**Material supplied**

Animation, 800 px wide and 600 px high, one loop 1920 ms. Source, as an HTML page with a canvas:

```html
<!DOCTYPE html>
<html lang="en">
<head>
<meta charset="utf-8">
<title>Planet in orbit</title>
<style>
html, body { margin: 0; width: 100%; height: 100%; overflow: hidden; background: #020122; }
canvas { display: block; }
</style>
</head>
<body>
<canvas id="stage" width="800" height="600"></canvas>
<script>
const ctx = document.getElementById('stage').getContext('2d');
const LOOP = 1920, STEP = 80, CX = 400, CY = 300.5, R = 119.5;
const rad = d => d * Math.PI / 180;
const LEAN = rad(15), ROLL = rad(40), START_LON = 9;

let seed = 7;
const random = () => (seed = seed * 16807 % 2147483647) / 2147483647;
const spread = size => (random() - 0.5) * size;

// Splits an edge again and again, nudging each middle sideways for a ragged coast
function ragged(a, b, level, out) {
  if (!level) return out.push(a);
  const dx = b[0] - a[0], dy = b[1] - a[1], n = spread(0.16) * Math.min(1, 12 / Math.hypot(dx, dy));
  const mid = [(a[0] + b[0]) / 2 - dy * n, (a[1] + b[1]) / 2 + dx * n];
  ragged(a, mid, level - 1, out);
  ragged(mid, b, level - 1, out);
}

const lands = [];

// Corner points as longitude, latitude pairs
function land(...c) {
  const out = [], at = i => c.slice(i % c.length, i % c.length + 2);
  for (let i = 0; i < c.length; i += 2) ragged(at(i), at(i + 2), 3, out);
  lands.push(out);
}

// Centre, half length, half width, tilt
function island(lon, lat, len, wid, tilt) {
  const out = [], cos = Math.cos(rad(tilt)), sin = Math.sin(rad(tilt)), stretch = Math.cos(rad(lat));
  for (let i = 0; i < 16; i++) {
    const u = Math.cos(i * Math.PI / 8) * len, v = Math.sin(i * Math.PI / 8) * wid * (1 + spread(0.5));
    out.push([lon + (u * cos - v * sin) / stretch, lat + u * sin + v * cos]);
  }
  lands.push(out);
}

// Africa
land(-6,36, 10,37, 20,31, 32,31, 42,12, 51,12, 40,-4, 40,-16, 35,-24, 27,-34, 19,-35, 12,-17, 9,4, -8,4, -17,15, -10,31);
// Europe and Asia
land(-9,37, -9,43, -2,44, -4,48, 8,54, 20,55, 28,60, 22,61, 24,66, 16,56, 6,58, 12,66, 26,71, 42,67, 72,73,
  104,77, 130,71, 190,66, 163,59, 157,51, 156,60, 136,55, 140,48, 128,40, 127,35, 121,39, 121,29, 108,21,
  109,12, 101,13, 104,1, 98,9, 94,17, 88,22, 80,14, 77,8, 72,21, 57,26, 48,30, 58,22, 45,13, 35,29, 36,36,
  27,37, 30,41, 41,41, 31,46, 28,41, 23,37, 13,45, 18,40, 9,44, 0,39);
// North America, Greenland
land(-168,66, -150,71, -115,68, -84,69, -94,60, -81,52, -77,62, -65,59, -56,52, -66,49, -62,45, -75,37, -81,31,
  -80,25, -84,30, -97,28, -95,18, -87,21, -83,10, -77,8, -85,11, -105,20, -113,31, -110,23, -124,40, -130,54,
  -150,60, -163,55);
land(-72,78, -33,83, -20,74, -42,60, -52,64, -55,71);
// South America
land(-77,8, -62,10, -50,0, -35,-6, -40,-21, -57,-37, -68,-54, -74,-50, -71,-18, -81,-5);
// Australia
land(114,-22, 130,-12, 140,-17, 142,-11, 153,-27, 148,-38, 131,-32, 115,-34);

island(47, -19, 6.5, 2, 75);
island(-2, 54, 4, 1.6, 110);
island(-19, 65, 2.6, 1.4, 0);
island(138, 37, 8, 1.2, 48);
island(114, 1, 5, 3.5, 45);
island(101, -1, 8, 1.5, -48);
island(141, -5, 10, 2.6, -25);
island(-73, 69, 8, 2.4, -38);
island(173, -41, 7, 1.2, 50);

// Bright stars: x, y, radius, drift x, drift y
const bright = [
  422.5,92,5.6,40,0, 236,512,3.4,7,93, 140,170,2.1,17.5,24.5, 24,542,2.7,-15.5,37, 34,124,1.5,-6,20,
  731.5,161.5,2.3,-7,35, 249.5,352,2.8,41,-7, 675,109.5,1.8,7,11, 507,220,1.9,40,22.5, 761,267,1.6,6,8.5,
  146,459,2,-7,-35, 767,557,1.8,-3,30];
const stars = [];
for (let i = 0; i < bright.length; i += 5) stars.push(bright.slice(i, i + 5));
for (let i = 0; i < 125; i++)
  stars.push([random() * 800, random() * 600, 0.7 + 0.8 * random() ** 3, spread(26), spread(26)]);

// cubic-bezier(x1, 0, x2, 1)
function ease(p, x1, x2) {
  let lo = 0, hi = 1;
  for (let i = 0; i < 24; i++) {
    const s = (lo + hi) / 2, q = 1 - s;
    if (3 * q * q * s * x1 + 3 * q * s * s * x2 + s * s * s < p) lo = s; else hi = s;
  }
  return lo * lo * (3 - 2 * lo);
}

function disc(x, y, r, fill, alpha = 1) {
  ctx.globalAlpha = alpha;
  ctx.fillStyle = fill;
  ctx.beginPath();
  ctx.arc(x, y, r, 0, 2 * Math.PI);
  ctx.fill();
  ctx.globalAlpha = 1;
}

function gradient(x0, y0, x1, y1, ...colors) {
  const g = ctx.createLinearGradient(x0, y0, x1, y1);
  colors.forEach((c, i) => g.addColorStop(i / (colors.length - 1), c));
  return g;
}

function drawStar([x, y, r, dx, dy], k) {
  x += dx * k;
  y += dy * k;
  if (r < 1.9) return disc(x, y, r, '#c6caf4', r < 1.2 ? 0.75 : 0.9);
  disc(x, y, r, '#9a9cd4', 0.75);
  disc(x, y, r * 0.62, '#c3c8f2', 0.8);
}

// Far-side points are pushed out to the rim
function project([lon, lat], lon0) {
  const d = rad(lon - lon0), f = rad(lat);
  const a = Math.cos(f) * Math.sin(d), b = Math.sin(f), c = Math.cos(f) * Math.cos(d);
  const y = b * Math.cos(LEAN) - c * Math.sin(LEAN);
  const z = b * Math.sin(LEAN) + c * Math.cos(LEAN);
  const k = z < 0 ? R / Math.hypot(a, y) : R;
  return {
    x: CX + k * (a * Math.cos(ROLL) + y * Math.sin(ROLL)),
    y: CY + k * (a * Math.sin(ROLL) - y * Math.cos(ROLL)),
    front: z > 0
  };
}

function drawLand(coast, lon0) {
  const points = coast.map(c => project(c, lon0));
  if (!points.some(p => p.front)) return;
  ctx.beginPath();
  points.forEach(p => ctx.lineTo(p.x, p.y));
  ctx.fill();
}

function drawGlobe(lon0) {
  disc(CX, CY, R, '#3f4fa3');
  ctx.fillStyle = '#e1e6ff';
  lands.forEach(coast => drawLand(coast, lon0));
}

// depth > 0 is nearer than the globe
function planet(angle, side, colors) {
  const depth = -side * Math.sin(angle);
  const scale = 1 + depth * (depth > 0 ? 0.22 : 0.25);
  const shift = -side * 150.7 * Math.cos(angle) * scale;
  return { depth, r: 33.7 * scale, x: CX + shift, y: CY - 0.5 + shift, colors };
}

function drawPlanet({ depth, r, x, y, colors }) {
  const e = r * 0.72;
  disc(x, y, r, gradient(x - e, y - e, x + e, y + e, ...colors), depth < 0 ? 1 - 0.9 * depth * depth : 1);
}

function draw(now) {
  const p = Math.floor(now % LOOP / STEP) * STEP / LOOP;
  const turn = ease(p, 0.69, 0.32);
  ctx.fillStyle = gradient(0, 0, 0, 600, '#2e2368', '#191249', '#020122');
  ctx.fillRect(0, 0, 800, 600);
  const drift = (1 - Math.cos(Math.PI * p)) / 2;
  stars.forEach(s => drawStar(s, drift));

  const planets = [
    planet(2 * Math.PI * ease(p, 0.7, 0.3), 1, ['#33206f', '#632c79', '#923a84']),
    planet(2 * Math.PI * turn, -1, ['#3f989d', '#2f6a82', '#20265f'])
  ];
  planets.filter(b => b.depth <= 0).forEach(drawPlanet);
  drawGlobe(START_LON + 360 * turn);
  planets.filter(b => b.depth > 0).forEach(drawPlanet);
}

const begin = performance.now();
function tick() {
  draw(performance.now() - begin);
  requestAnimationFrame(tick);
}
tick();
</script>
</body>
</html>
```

**Your assignment**
How many of the lines in the listing above hold the word "return"? Report only that figure.

**Finished exercise**
7